But its not ‘ease’ of creation that is at question here. Its ease of discovery and available functionality. No one can patent a law of physics. Why? Not because someone didn’t discover it first or how to use it, but because attempting to solve a problem using any other method that tries to defy that law it probably going to fail. Maybe rockets could be built to operate from a huge AM gnetic rail gun or a giant water cannon, but the first of those would probably take more power to use than most cities, while the second would probably not even work, so we use rockets. Patent a rocket? Yes. Patent the ‘idea’ of a rocket? That gets to be a bit more problematic. Patent the idea of propelling object using onboard fuel sources and directional thrust (which can even cover the water idea of you pressurize it onboard)? Now you have a *major* problem. This is the situation you get in software quite often. There is only one ‘right’ idea that could work with the resources available and only one or a very small few effective way to do it. Its not about ‘ease’ of creation, its about the impossibility in some cases of finding usable alternative solutions. The more people there are that hoard such things, the fewer there are to improve on or use them and at some point the development of a project could become prohibitively expensive, especially if ‘everyone’ patented, no one gave anything away for free use and ten years from now some new type of compute comes along, most ‘old’ solutions are no longer viable and you have to pay royalties for 5,000 patents, just to turn the damn things on. So yeah, bad patents are the problem, but a bigger problem seems to be recognizing when they are bad.
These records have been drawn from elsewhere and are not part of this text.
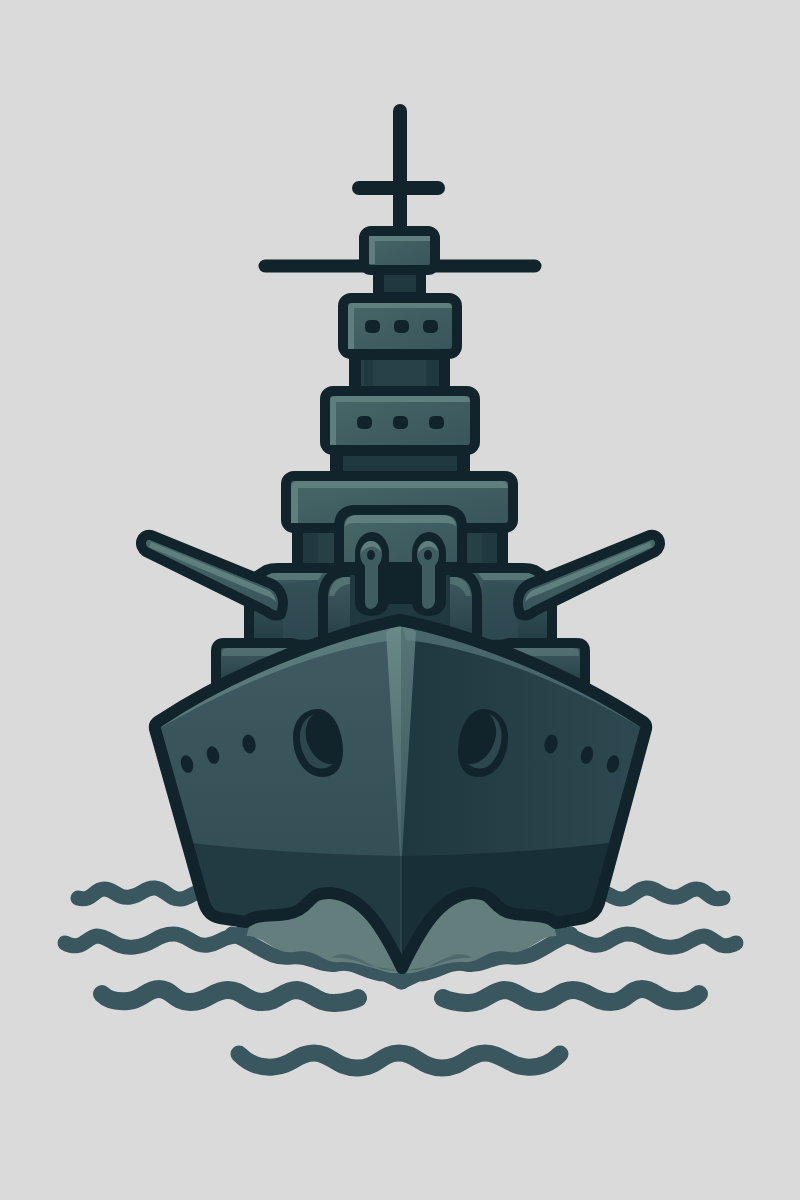
<!DOCTYPE html>
<html lang="en">
<head>
<meta charset="utf-8">
<title>Battleship illustration</title>
<style>
:root {
  --paper: #dadada;
  --ink: #11242b;
  --steel: #3f5c61;
  --steel-mid: #324d55;
  --steel-dark: #20383f;
  --shine: #5f7f7f;
  --foam: #637e7d;
  --water: #3a565e;
}
html, body { margin: 0; width: 800px; height: 1200px; overflow: hidden; background: var(--paper); }
svg { display: block; }
.outlined { stroke: var(--ink); stroke-width: 10; stroke-linejoin: round; stroke-linecap: round; }
.ink { fill: var(--ink); }
.shine { fill: var(--shine); }
.dark { fill: var(--steel-dark); }
.mid { fill: var(--steel-mid); }
.rod { fill: none; stroke: var(--ink); stroke-width: 14; stroke-linecap: round; }
.wave { fill: none; stroke: var(--water); stroke-width: 15; stroke-linecap: round; stroke-linejoin: round; }
</style>
</head>
<body>
<svg width="800" height="1200" viewBox="0 0 800 1200" role="img" aria-label="Battleship seen from the bow, riding on waves">
  <defs>
    <linearGradient id="panel" x1="0" y1="0" x2="1" y2="1">
      <stop offset="0" stop-color="#486867"/><stop offset="1" stop-color="#38545b"/>
    </linearGradient>
    <linearGradient id="turret" x1="0" y1="0" x2="0" y2="1">
      <stop offset="0" stop-color="#3f5c61"/><stop offset="1" stop-color="#233c44"/>
    </linearGradient>
    <linearGradient id="port-side" x1="0" y1="0" x2="0" y2="1">
      <stop offset="0" stop-color="#405c62"/><stop offset="1" stop-color="#2d4850"/>
    </linearGradient>
    <linearGradient id="starboard-side" x1="0" y1="0" x2="1" y2="0">
      <stop offset="0" stop-color="#1f373f"/><stop offset="1" stop-color="#2f4a52"/>
    </linearGradient>
    <linearGradient id="stem" x1="0" y1="0" x2="0" y2="1">
      <stop offset="0" stop-color="#6a8988"/><stop offset="1" stop-color="#48666a"/>
    </linearGradient>
    <path id="hull-shape" d="M400 620C475 635 570 674 642 721Q647 724 646 729L599 903Q595 915 584 918L556 923C543 911 518 919 503 910C490 902 491 892 471 893C440 896 421 929 402 968C383 929 364 896 331 893C311 892 312 902 299 910C284 919 259 911 246 922L220 918Q208 916 204 903L155 729Q154 724 159 721C230 674 325 635 400 620Z"/>
    <clipPath id="hull-clip"><use href="#hull-shape"/></clipPath>

    <g id="side-waves">
      <path class="wave" d="M78 898C92 902 94 889 104 889C115 889 117 899 130 897C143 895 144 887 155 888C166 889 169 900 181 899C192 898 193 890 206 891" stroke-width="14"/>
      <path class="wave" d="M65 943C82 952 86 937 97 936C110 936 114 949 134 947C154 945 156 934 174 934C188 934 193 947 208 945C221 943 222 936 238 936"/>
    </g>
    <path id="near-wave" class="wave" style="stroke-width:18" d="M102 994C108 1000 118 1002 128 1001C143 1000 146 989 159 989C172 989 174 1002 190 1002C208 1002 212 990 228 990C243 990 246 1002 262 1002C279 1002 282 990 297 990C311 991 317 1004 335 1003Q350 1002 358 998"/>
    <g id="bow-foam">
      <path d="M232 934C258 944 269 960 291 957C310 954 319 967 337 964C355 960 369 975 385 974L402 982" class="wave"/>
      <path d="M246 922C265 912 290 915 305 908L333 890L375 905L402 972C390 976 381 969 369 967C357 963 350 962 339 962C323 964 318 948 294 952C275 955 264 935 246 936Z" fill="var(--foam)"/>
      <path d="M331 958C345 948 362 961 374 966Q386 972 397 970L370 966C358 961 346 957 331 958Z" fill="var(--water)" opacity=".5"/>
      <path d="M232 931Q240 922 250 922L246 938L272 950Q252 945 232 931Z" fill="var(--water)"/>
    </g>
    <g id="side-turret">
      <path class="outlined" fill="url(#turret)" d="M249 644V590Q249 582 255 577L266 570Q271 568 278 568H340V644Z"/>
      <path class="shine" d="M262 578L272 573H323L318 580H268Z" opacity=".75"/>
      <path class="mid" d="M283 620Q293 598 282 584L318 580V640H283Z" opacity=".65"/>
      <path class="outlined" fill="url(#panel)" stroke-width="12" d="M151 535L272 584C283 590 285 602 281 614Q275 618 266 611L146 552C137 546 141 533 151 535Z"/>
      <path class="shine" d="M151 542L268 590Q275 594 276 602Q272 597 264 595L149 547Z"/>
      <path class="outlined" fill="url(#turret)" d="M216 690V651Q216 643 224 643H292L310 648V690Z"/>
      <path class="shine" d="M222 654Q222 648 228 648H287L278 656H222Z" opacity=".6"/>
    </g>
    <g id="gun-barrel">
      <path class="ink" d="M355 553A17 21 0 0 1 389 553V603Q386 616 371 616Q356 615 355 603Z"/>
      <path fill="var(--steel)" d="M360 554A11 13 0 0 1 382 554Q382 561 378 566V602Q376 609 370 609Q365 608 365 602V566Q360 561 360 554Z"/>
      <path class="shine" d="M361 554A10 12 0 0 1 381 552Q375 545 369 547Q363 549 361 554Z"/>
      <ellipse class="ink" cx="371" cy="555" rx="4" ry="5"/>
    </g>
    <rect id="window" class="ink" width="15" height="13" rx="5"/>
    <g id="portholes" class="ink">
      <ellipse cx="187" cy="764" rx="6" ry="9" transform="rotate(-14 187 764)"/>
      <ellipse cx="213" cy="755" rx="6" ry="9" transform="rotate(-14 213 755)"/>
      <ellipse cx="249" cy="744" rx="6.5" ry="9.5" transform="rotate(-12 249 744)"/>
    </g>
  </defs>

  <rect width="800" height="1200" fill="var(--paper)"/>

  <g id="far-water">
    <use href="#side-waves"/>
    <use href="#side-waves" transform="translate(801 0) scale(-1 1)"/>
  </g>

  <g id="mast">
    <path class="rod" d="M400 111V235"/>
    <path class="rod" d="M359 188H438"/>
    <path class="rod" style="stroke-width:13" d="M265 266H535"/>
  </g>

  <g id="tower">
    <rect class="ink" x="373" y="268" width="53" height="34"/>
    <rect class="dark" x="384" y="275" width="32" height="17"/>
    <rect class="outlined" fill="url(#panel)" x="364" y="231" width="71" height="39" rx="7"/>
    <path class="shine" d="M369 236H430V241H375V264H369Z"/>

    <rect class="ink" x="349" y="350" width="101" height="46"/>
    <rect class="dark" x="361" y="360" width="78" height="26"/>
    <path class="mid" d="M361 360H364V386H361ZM373 360H426V386H373Z" opacity=".45"/>
    <rect class="outlined" fill="url(#panel)" x="343" y="298" width="114" height="56" rx="8"/>
    <path class="shine" d="M348 308Q348 303 354 303H446Q452 303 452 308H354V349H348Z"/>
    <use href="#window" x="365" y="320"/><use href="#window" x="394" y="320"/><use href="#window" x="423" y="320"/>

    <rect class="ink" x="330" y="446" width="140" height="34"/>
    <rect class="dark" x="343" y="456" width="114" height="15"/>
    <rect class="outlined" fill="url(#panel)" x="325" y="391" width="150" height="59" rx="8"/>
    <path class="shine" d="M330 402Q330 396 336 396H464Q470 396 470 402H336V445H330Z"/>
    <use href="#window" x="357" y="416"/><use href="#window" x="393" y="416"/><use href="#window" x="429" y="416"/>

    <rect class="ink" x="292" y="520" width="216" height="60"/>
    <rect class="dark" x="303" y="531" width="194" height="32"/>
    <rect class="mid" x="318" y="531" width="164" height="32" opacity=".35"/>
    <rect class="outlined" fill="url(#panel)" x="286" y="476" width="227" height="52" rx="8"/>
    <path class="shine" d="M291 488Q291 481 298 481H502Q508 481 508 488H298V523H291Z"/>
  </g>

  <g id="turrets">
    <use href="#side-turret"/>
    <use href="#side-turret" transform="translate(801 0) scale(-1 1)"/>
    <path class="outlined" fill="url(#turret)" d="M323 650V595Q325 574 343 572H457Q475 574 477 595V650Z"/>
    <path class="shine" d="M329 596Q331 579 345 577H356V583Q338 584 334 596Z" opacity=".7"/>
    <path class="shine" d="M471 596Q469 579 455 577H444V583Q462 584 466 596Z" opacity=".6"/>
    <path class="outlined" fill="url(#panel)" d="M339 570V525Q340 511 354 510H446Q461 511 462 525V570Z"/>
    <path class="shine" d="M345 526Q346 516 356 515H444Q455 516 456 526Q452 523 445 523H355Q348 523 345 526Z"/>
    <rect class="ink" x="342" y="562" width="117" height="14"/>
    <rect class="dark" x="350" y="575" width="100" height="60"/>
    <rect class="ink" x="386" y="566" width="29" height="38"/>
    <use href="#gun-barrel"/>
    <use href="#gun-barrel" x="57"/>
  </g>

  <g id="foam">
    <use href="#bow-foam"/>
    <use href="#bow-foam" transform="translate(803 0) scale(-1 1)"/>
  </g>

  <g id="hull">
    <g clip-path="url(#hull-clip)">
      <rect x="140" y="610" width="262" height="370" fill="url(#port-side)"/>
      <rect x="401" y="610" width="260" height="370" fill="url(#starboard-side)"/>
      <path d="M140 740C230 685 320 649 396 640L400 615C320 632 220 675 140 730Z" fill="var(--shine)" opacity=".85"/>
      <path d="M661 740C575 685 480 648 406 640L400 615C480 632 580 675 661 730Z" fill="#48666b"/>
      <path d="M140 836Q260 854 401 856V980H140Z" fill="#223b43"/>
      <path d="M661 836Q540 854 401 856V980H661Z" fill="#182f37"/>
      <path d="M401 618L386 632L400 856H401Z" fill="url(#stem)"/>
      <path d="M401 618L416 632L402 856H401Z" fill="url(#stem)" opacity=".75"/>
      <path d="M401 856V975" stroke="#38535a" stroke-width="1"/>
    </g>
    <use href="#hull-shape" fill="none" class="outlined" style="stroke-width:12"/>
    <use href="#portholes"/>
    <use href="#portholes" transform="translate(800 0) scale(-1 1)"/>
    <g id="anchor-ports">
      <path class="ink" d="M318 709C333 709 343 731 343 751C343 768 335 777 323 777C305 777 293 759 293 737C293 721 303 709 318 709Z"/>
      <path d="M314 714C296 721 296 748 310 764Q321 773 333 764C318 766 303 745 306 728Q308 718 314 714Z" fill="#2d474f"/>
      <path class="ink" d="M483 709C468 709 458 731 458 751C458 768 466 777 478 777C496 777 508 759 508 737C508 721 498 709 483 709Z"/>
      <path d="M489 714C506 721 505 748 491 764Q480 773 468 764C484 766 498 745 496 728Q494 718 489 714Z" fill="#2d474f"/>
    </g>
  </g>

  <g id="near-water">
    <use href="#near-wave"/>
    <use href="#near-wave" transform="translate(801 0) scale(-1 1)"/>
    <path class="wave" style="stroke-width:17" d="M239 1054C249 1064 260 1068 273 1067C292 1066 297 1053 314 1053C331 1053 336 1068 357 1068C378 1068 381 1053 399 1053C417 1053 421 1068 442 1068C463 1068 468 1053 485 1053C502 1053 508 1066 526 1067C539 1068 550 1064 560 1054"/>
  </g>
</svg>
</body>
</html>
The profiteers will argue that ‘any’ code is patentable, even if its somethings are trivial as clicking a bloody speaker to play music, because they where too cheap to include a synth chip, and the patent office would probably grant it, while completely missing the fact that the same technique has been used since the days of the Apple II. But, they will now argue, this is clicking the speaker on a PDA, not a computer, so it still should be patentable. Right….
As I said, you have a valid point that it is ‘bad’ patents that are a problem, but the people deciding what ‘bad’ constitutes are under staffed and badly trained patent clerks, big corporations, special interest groups funded by big companies and lawyers. Three of the four have no qualifications to make such determinations, though the first of them are supposed to, while the companies have no real incentive to argue against the bad ones, unless they are too small to pay up to those that have patents or hire their own lawyers to fight the same. The privateers have all the ships and their answer to every problem is "Make them pay ransom or walk the plank." This understandibly tends to upset people that can’t do the former and don’t think it should be legal to let companies make them do that later.